The figures were released as part of World Breastfeeding Week which aims to highlight the health benefits of breastfeeding and its importance to both mum and baby.
In 2016/17, statistics showed that 47% of babies were breastfed when they were discharged, in comparison to 45.4% the previous year.
The statistics also showed that more mums continued to breastfeed here in the first weeks and months after giving birth.
Mary Black, Assistant Director for Health and Social Wellbeing Improvement at the PHA, said: “Quite simply, mother’s milk is the healthier choice for you and your baby. So when you decide to breastfeed, you’re giving your baby a wonderful start in life.'
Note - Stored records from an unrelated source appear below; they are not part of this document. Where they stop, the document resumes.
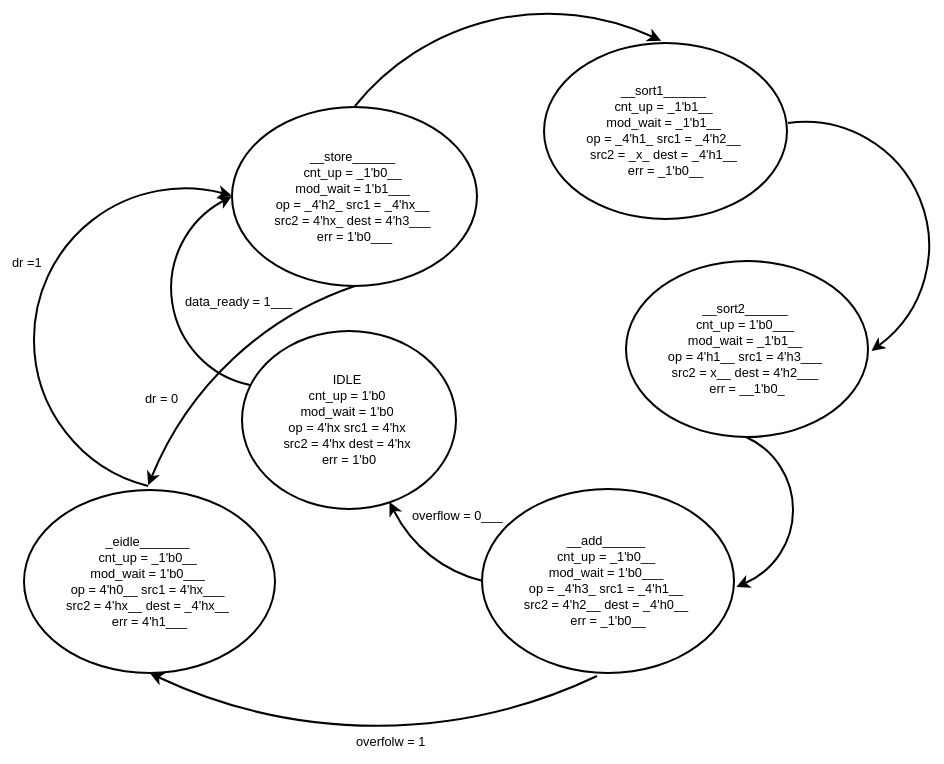
<!DOCTYPE html>
<html lang="en">
<head>
<meta charset="utf-8">
<title>Controller state diagram</title>
<style>
:root { --ink: #000; --paper: #fff; }
* { box-sizing: border-box; margin: 0; }
body { width: 944px; height: 764px; overflow: hidden; background: var(--paper); }
.diagram {
  position: relative; width: 944px; height: 764px; overflow: hidden;
  color: var(--ink); font: 12.8px/16px "Liberation Sans", Arial, sans-serif;
}
.transitions { position: absolute; inset: 0; }
.transitions .arrow { fill: none; stroke: var(--ink); stroke-width: 2; marker-end: url(#arrowhead); }
.state {
  position: absolute; display: flex; flex-direction: column;
  align-items: center; justify-content: center;
  border: 2px solid var(--ink); border-radius: 50%; white-space: nowrap;
}
.state > * { font: inherit; padding-right: 4px; }
.state > :last-child { padding-right: 0; }
.store { left: 231px; top: 106px; width: 247px; height: 181px; }
.sort1 { left: 543px; top: 42px; width: 245px; height: 178px; }
.sort2 { left: 625px; top: 260px; width: 244px; height: 178px; }
.idle { left: 241px; top: 330px; width: 216px; height: 180px; }
.eidle { left: 23px; top: 489px; width: 253px; height: 185px; }
.add { left: 481px; top: 488px; width: 254px; height: 186px; }
.condition { position: absolute; white-space: nowrap; }
.dr-high { left: 12px; top: 255px; }
.data-ready { left: 185px; top: 294px; }
.dr-low { left: 145px; top: 391px; }
.no-overflow { left: 412px; top: 508px; }
.overflow { left: 356px; top: 734px; }
</style>
</head>
<body>
<main class="diagram">
  <svg class="transitions" width="944" height="764" viewBox="0 0 944 764" aria-hidden="true">
    <defs>
      <marker id="arrowhead" markerUnits="userSpaceOnUse" markerWidth="15" markerHeight="14" refX="4" refY="7" orient="auto">
        <path d="M0 0L14 7L0 14L4 7Z" fill="#000"/>
      </marker>
    </defs>
    <path class="arrow store-to-sort1" d="M355 106A248 248 0 0 1 652 36.5"/>
    <path class="arrow sort1-to-sort2" d="M788 123A124 124 0 0 1 879.5 345"/>
    <path class="arrow sort2-to-add" d="M746 437A80 80 0 0 1 745.5 583"/>
    <path class="arrow add-to-idle" d="M483 581A134 134 0 0 1 394 511"/>
    <path class="arrow add-to-eidle" d="M597 676A514 514 0 0 1 159 677.5"/>
    <path class="arrow eidle-to-store" d="M148 486A151 151 0 0 1 34 339A151 151 0 0 1 222 193"/>
    <path class="arrow idle-to-store" d="M250 385A99 99 0 0 1 223 201"/>
    <path class="arrow store-to-eidle" d="M355 286A335 335 0 0 0 152 476"/>
  </svg>

  <section class="state store">
    <h2>__store______</h2>
    <p>cnt_up = _1'b0__</p>
    <p>mod_wait = 1'b1___</p>
    <p>op = _4'h2_ src1 = _4'hx__</p>
    <p>src2 = 4'hx_ dest = 4'h3___</p>
    <p>err = 1'b0___</p>
  </section>
  <section class="state sort1">
    <h2>__sort1______</h2>
    <p>cnt_up = _1'b1__</p>
    <p>mod_wait = _1'b1__</p>
    <p>op = _4'h1_ src1 = _4'h2__</p>
    <p>src2 = _x_ dest = _4'h1__</p>
    <p>err = _1'b0__</p>
  </section>
  <section class="state sort2">
    <h2>__sort2______</h2>
    <p>cnt_up = 1'b0___</p>
    <p>mod_wait = _1'b1__</p>
    <p>op = 4'h1__ src1 = 4'h3___</p>
    <p>src2 = x__ dest = 4'h2___</p>
    <p>err = __1'b0_</p>
  </section>
  <section class="state idle">
    <h2>IDLE</h2>
    <p>cnt_up = 1'b0</p>
    <p>mod_wait = 1'b0</p>
    <p>op = 4'hx src1 = 4'hx</p>
    <p>src2 = 4'hx dest = 4'hx</p>
    <p>err = 1'b0</p>
  </section>
  <section class="state eidle">
    <h2>_eidle_______</h2>
    <p>cnt_up = _1'b0__</p>
    <p>mod_wait = 1'b0___</p>
    <p>op = 4'h0__ src1 = 4'hx___</p>
    <p>src2 = 4'hx__ dest = _4'hx__</p>
    <p>err = 4'h1___</p>
  </section>
  <section class="state add">
    <h2>__add______</h2>
    <p>cnt_up = _1'b0__</p>
    <p>mod_wait = 1'b0___</p>
    <p>op = _4'h3_ src1 = _4'h1__</p>
    <p>src2 = 4'h2__ dest = _4'h0__</p>
    <p>err = _1'b0__</p>
  </section>

  <p class="condition dr-high">dr =1</p>
  <p class="condition data-ready">data_ready = 1___</p>
  <p class="condition dr-low">dr = 0</p>
  <p class="condition no-overflow">overflow = 0___</p>
  <p class="condition overflow">overfolw = 1</p>
</main>
</body>
</html>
According to the agency, breastmilk contains at least 34 ingredients not found in usual formulas.
'Any period of breastfeeding at all, however short, will benefit you and your baby,' said Ms Black.
Northern Ireland was the first region in the UK to have all maternity units recognised as 'Baby Friendly' by UNICEF.
To have this status, maternity units and healthcare facilities were accessed for standards of maternity, neonatal, health visiting and Sure Start services.
Northern Ireland also has a breastfeeding peer support network, where mums who have breastfed or are currently breastfeeding are on-hand to give practical support and encouragement for others.
2015/16 BREASTFEEDING FIGURES (PHA)
- DISCHARGE: 45.4% babies breastfed (total or partial)
- 6 WEEKS: 28.4%
- 3 MONTHS: 22.3%
- 6 MONTHS: 14.5%
- 12 MONTHS: 8.1%